Exercise:
Those lines of the records that contain "progress" are to be located and copied.

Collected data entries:
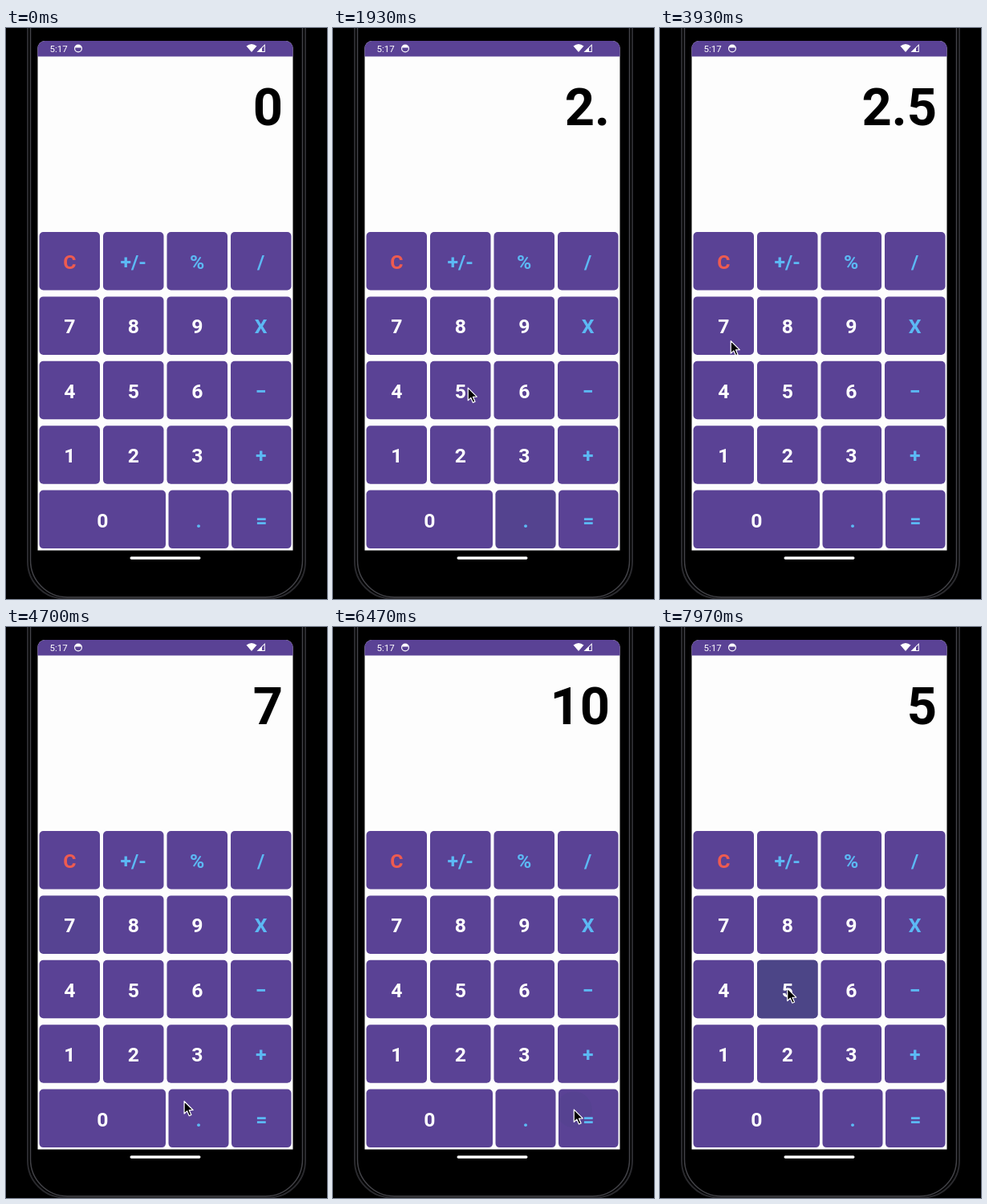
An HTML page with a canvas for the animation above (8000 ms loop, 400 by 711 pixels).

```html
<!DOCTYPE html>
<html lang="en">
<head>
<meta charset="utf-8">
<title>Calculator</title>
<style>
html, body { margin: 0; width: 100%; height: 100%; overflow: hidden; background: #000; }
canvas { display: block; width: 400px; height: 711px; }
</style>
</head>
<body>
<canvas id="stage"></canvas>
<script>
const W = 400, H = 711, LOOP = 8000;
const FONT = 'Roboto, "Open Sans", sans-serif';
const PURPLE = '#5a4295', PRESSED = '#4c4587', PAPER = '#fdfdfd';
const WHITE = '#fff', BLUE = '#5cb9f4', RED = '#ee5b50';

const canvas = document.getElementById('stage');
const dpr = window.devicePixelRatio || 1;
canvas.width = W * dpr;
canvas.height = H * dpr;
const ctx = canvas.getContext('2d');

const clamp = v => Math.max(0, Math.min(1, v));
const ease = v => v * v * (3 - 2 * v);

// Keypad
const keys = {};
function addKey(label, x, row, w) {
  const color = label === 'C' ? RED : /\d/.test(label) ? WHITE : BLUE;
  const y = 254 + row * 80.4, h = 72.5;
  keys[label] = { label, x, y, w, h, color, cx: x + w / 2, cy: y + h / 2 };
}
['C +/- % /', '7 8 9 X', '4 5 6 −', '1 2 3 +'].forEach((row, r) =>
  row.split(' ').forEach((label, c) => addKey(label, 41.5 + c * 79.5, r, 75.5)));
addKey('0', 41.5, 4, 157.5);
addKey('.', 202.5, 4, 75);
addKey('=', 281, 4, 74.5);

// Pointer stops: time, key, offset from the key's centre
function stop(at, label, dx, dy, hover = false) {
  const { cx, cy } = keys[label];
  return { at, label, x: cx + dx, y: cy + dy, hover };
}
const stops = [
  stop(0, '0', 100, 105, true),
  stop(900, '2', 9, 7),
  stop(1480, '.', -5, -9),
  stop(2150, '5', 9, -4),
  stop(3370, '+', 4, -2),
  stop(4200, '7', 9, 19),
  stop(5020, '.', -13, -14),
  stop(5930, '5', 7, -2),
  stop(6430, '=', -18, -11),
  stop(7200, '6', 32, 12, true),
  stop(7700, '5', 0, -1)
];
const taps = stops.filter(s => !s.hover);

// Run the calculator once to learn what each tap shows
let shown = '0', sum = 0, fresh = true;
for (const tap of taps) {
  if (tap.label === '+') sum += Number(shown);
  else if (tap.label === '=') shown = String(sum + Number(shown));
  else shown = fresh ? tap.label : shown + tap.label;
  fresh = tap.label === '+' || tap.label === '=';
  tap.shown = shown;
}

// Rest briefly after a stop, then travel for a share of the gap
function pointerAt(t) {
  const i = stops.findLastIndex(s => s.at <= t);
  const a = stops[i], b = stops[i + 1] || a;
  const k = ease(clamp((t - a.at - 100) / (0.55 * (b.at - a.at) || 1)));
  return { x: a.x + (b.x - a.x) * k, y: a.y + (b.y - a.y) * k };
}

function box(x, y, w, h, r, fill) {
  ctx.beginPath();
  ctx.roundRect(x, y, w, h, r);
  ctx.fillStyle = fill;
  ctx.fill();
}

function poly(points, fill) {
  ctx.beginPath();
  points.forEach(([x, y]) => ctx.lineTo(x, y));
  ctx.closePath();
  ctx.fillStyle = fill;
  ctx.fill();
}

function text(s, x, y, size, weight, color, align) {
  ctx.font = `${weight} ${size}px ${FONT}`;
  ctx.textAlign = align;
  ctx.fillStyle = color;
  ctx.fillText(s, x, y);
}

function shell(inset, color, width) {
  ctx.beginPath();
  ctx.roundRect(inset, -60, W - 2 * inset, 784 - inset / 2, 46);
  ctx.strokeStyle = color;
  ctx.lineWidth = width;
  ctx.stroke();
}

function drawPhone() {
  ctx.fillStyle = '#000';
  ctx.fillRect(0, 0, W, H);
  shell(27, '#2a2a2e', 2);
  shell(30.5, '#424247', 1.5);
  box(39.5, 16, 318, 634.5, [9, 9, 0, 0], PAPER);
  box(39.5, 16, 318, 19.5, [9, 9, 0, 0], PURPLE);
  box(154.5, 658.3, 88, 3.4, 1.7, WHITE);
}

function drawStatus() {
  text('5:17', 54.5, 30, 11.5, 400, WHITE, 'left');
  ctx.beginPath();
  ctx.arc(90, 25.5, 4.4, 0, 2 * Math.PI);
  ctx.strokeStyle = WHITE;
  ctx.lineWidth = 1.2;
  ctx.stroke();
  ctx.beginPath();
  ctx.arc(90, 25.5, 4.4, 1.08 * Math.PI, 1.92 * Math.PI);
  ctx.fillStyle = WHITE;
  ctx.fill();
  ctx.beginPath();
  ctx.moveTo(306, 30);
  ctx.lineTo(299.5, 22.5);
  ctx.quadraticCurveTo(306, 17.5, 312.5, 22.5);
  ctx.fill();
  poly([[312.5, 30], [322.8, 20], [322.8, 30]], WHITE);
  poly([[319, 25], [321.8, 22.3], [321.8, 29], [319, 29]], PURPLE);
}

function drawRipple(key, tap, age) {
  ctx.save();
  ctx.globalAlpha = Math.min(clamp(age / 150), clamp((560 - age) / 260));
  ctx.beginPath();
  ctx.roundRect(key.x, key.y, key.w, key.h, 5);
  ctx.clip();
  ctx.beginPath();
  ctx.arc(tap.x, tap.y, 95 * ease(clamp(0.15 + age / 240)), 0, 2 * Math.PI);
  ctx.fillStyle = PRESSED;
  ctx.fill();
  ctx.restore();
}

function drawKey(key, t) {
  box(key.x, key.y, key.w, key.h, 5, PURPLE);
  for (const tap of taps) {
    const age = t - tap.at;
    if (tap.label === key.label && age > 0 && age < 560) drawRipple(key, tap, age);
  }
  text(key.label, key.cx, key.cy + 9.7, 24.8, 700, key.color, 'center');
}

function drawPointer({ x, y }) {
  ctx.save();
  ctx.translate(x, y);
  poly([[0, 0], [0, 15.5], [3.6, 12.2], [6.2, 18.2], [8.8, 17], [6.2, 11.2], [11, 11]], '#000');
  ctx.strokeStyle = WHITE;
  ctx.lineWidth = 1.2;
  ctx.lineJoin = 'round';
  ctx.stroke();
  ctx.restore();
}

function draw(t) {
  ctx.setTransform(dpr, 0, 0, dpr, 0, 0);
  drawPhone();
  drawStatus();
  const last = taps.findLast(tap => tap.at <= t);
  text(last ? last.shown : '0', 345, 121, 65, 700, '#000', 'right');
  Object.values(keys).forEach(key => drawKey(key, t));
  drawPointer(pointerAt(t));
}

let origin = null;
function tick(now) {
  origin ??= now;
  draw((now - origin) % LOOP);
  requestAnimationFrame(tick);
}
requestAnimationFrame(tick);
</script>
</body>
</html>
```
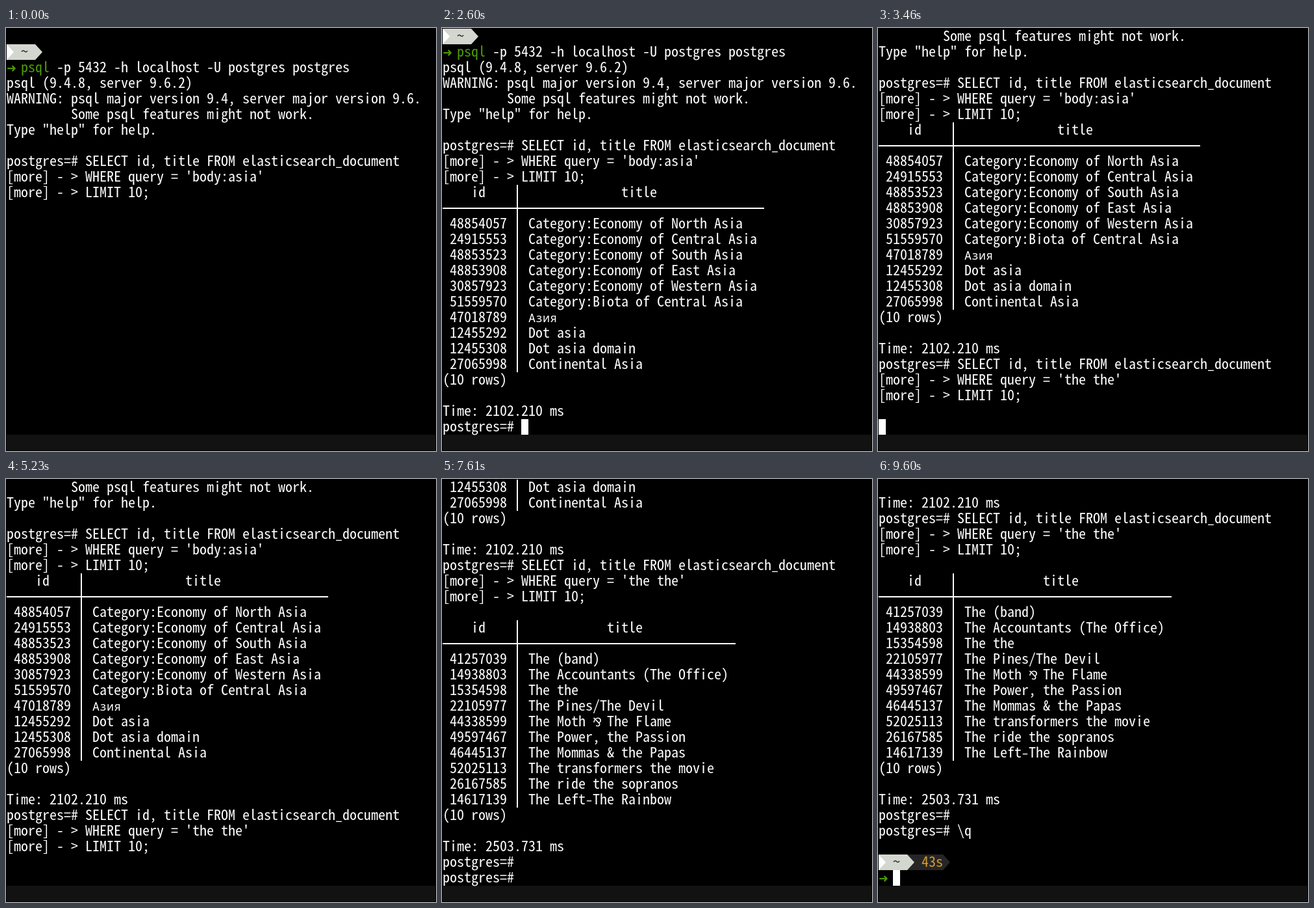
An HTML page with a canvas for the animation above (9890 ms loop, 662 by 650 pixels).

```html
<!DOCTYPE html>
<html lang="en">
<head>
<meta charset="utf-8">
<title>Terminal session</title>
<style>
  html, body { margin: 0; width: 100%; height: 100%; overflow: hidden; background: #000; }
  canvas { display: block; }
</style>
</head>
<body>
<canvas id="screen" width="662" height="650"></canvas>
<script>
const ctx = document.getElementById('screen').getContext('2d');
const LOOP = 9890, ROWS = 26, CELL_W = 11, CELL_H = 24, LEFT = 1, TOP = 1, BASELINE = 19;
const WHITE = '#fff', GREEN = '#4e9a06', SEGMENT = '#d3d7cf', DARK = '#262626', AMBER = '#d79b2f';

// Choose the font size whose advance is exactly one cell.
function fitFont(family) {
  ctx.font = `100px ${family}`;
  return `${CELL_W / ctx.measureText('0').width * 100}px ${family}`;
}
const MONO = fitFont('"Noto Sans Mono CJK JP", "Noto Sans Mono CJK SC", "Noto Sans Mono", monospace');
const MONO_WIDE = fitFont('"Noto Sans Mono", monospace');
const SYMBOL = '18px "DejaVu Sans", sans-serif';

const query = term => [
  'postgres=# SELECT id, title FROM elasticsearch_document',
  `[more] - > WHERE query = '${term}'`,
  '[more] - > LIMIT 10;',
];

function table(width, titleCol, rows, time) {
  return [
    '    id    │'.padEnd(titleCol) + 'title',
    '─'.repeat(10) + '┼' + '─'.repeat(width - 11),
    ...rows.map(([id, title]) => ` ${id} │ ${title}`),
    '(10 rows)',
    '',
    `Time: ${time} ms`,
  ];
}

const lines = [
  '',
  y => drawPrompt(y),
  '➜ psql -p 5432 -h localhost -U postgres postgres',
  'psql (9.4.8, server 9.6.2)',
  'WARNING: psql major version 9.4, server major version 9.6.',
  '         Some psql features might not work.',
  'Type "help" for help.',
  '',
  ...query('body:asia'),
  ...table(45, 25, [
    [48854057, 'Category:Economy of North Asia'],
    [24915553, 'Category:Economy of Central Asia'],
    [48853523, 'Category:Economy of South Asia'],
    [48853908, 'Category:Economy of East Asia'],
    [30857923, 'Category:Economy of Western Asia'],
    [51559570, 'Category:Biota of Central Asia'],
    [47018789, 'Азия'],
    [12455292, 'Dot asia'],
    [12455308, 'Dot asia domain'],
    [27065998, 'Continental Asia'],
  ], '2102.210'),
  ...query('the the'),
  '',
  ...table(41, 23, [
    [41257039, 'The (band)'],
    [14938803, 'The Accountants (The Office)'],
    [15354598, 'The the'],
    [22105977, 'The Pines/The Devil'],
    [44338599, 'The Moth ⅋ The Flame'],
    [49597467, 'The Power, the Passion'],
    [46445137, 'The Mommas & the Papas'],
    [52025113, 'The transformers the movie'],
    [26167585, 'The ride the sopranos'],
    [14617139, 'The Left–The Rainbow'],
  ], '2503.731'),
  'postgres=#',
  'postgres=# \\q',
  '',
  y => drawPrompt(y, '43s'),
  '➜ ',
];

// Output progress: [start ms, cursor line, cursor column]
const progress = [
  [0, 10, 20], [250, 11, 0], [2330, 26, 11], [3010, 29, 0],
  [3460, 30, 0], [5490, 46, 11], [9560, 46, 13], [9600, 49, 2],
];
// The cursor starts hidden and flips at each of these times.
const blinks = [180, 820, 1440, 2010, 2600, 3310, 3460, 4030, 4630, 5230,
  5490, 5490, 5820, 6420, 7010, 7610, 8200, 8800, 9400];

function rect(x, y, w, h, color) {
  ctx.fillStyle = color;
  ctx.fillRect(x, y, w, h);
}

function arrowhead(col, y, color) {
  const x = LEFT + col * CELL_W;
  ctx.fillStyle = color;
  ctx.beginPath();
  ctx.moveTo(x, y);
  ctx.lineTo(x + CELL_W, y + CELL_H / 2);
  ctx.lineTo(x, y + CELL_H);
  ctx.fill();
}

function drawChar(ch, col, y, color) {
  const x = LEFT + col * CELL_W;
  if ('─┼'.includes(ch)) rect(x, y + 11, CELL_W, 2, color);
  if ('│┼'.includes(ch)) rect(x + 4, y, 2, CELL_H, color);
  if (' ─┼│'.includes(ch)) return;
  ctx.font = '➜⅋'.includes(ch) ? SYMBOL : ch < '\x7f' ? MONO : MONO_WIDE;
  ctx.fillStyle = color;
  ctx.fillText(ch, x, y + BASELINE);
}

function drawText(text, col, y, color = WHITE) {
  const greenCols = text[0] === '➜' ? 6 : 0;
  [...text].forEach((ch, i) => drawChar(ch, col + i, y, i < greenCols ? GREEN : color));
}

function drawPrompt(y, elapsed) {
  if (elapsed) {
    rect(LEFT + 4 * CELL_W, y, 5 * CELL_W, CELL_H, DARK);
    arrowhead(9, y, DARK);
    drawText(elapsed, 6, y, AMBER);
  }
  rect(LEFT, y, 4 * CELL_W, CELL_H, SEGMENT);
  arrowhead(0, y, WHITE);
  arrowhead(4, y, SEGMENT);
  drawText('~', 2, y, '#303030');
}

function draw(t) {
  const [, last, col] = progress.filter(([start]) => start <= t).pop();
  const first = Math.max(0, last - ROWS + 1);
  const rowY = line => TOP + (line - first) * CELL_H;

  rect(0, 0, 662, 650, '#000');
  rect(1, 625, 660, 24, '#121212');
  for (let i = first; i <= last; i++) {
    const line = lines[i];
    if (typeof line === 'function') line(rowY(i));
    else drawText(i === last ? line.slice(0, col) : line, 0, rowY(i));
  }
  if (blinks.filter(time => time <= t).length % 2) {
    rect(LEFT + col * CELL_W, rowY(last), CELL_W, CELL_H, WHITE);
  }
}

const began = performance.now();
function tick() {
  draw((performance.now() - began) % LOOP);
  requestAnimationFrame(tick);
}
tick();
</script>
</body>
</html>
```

Completed exercise:
// Output progress: [start ms, cursor line, cursor column]
const progress = [
  const [, last, col] = progress.filter(([start]) => start <= t).pop();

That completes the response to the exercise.